▶ **Problem details**: Please count the lines below that contain the word "canvas", and reply with that number alone.

───── Provided material

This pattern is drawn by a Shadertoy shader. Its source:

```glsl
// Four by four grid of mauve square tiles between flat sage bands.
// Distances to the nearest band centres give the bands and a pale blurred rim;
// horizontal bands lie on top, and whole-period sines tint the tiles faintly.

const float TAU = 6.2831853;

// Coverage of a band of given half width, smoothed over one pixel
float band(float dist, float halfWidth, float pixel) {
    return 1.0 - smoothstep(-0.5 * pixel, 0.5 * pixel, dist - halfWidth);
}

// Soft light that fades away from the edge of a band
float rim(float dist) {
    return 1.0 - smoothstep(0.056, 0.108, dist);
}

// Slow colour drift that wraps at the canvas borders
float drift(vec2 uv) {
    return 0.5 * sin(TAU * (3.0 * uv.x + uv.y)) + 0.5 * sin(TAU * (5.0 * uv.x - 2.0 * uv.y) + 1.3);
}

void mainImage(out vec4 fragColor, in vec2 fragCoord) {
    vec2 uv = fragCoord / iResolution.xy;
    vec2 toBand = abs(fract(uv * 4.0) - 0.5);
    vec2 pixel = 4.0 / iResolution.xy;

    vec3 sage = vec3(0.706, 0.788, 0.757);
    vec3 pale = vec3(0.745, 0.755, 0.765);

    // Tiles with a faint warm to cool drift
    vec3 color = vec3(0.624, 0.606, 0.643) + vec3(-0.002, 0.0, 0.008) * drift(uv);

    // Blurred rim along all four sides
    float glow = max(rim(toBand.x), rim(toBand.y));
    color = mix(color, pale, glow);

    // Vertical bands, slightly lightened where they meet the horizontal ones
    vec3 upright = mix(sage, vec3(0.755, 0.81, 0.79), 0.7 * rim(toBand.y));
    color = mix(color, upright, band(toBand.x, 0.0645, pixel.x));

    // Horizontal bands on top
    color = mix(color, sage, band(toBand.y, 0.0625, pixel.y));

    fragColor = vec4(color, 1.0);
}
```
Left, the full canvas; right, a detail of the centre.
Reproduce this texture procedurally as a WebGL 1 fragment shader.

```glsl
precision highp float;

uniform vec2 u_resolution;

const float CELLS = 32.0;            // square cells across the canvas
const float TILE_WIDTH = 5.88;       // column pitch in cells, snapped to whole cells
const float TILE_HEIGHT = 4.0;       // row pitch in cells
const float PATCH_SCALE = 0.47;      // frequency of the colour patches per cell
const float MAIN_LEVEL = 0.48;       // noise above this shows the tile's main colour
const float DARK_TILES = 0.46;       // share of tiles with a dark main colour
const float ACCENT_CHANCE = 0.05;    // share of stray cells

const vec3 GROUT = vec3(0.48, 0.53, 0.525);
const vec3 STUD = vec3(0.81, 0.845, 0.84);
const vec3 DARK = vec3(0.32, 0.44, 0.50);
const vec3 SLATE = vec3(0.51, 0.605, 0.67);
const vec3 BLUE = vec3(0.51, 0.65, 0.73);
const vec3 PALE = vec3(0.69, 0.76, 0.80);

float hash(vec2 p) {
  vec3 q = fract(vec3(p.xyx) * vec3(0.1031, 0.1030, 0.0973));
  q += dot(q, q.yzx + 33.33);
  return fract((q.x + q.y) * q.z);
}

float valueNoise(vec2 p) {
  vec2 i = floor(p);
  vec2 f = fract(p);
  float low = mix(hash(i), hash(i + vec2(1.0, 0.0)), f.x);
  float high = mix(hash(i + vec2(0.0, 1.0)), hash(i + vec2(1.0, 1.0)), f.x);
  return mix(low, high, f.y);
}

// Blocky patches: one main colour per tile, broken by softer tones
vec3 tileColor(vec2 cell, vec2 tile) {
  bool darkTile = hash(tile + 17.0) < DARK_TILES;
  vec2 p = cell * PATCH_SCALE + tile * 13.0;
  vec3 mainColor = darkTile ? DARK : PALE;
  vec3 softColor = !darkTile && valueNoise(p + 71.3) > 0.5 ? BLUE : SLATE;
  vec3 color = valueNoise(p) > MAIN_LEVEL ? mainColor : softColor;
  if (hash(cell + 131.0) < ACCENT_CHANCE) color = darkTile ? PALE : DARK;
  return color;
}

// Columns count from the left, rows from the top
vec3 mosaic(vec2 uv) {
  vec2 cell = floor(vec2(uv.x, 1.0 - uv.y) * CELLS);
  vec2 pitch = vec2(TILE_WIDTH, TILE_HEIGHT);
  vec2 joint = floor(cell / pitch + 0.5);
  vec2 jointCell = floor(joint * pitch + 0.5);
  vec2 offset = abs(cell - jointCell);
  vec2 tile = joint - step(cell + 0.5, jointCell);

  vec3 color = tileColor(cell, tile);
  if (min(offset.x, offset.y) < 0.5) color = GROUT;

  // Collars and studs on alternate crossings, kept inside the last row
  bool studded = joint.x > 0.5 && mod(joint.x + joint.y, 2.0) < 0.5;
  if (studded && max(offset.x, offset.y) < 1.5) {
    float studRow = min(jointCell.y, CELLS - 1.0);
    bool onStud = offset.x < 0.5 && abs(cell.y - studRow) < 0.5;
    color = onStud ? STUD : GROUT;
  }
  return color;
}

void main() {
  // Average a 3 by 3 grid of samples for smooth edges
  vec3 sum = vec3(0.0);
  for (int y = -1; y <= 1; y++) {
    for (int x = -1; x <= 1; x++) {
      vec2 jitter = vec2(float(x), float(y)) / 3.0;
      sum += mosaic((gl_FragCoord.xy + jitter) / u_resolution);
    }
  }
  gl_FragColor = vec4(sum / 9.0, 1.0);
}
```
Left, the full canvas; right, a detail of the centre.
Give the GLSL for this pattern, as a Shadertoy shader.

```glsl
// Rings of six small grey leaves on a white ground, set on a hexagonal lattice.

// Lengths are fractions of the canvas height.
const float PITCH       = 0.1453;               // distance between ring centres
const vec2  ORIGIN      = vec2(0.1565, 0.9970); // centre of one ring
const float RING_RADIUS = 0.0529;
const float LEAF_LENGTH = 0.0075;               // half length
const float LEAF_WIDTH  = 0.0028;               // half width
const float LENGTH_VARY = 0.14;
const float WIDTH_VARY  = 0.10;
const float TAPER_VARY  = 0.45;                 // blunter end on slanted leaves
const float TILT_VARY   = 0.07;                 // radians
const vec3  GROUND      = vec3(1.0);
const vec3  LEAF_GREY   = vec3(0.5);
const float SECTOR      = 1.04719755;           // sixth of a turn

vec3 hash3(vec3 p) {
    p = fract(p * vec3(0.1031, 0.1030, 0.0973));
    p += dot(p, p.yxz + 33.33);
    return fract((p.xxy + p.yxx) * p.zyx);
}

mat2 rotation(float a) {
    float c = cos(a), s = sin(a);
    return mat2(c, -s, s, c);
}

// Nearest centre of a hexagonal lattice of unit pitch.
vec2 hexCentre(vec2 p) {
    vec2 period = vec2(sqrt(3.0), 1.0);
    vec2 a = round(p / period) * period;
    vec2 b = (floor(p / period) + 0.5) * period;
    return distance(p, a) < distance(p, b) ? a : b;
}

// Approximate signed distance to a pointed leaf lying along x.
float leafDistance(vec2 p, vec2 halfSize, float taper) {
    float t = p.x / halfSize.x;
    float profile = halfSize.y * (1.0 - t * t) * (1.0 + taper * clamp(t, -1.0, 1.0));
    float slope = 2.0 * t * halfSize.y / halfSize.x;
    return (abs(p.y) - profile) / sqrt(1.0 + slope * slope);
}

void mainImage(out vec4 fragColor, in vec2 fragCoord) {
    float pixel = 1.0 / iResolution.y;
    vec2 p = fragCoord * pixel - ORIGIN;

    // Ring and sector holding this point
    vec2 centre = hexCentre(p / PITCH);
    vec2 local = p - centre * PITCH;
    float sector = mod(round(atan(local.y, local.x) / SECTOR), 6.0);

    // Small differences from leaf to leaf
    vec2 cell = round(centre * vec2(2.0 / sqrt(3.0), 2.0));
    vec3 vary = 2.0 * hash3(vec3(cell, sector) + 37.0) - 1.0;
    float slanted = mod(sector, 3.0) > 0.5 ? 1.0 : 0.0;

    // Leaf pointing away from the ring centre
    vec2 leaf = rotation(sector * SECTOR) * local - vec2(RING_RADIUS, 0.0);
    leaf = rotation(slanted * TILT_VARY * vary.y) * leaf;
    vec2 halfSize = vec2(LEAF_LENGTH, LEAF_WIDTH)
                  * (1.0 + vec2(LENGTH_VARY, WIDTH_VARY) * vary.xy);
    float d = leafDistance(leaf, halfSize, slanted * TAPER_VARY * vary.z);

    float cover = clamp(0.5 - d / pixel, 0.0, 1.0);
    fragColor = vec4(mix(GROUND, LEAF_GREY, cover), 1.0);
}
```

──────────

▶ **The completed task**: 5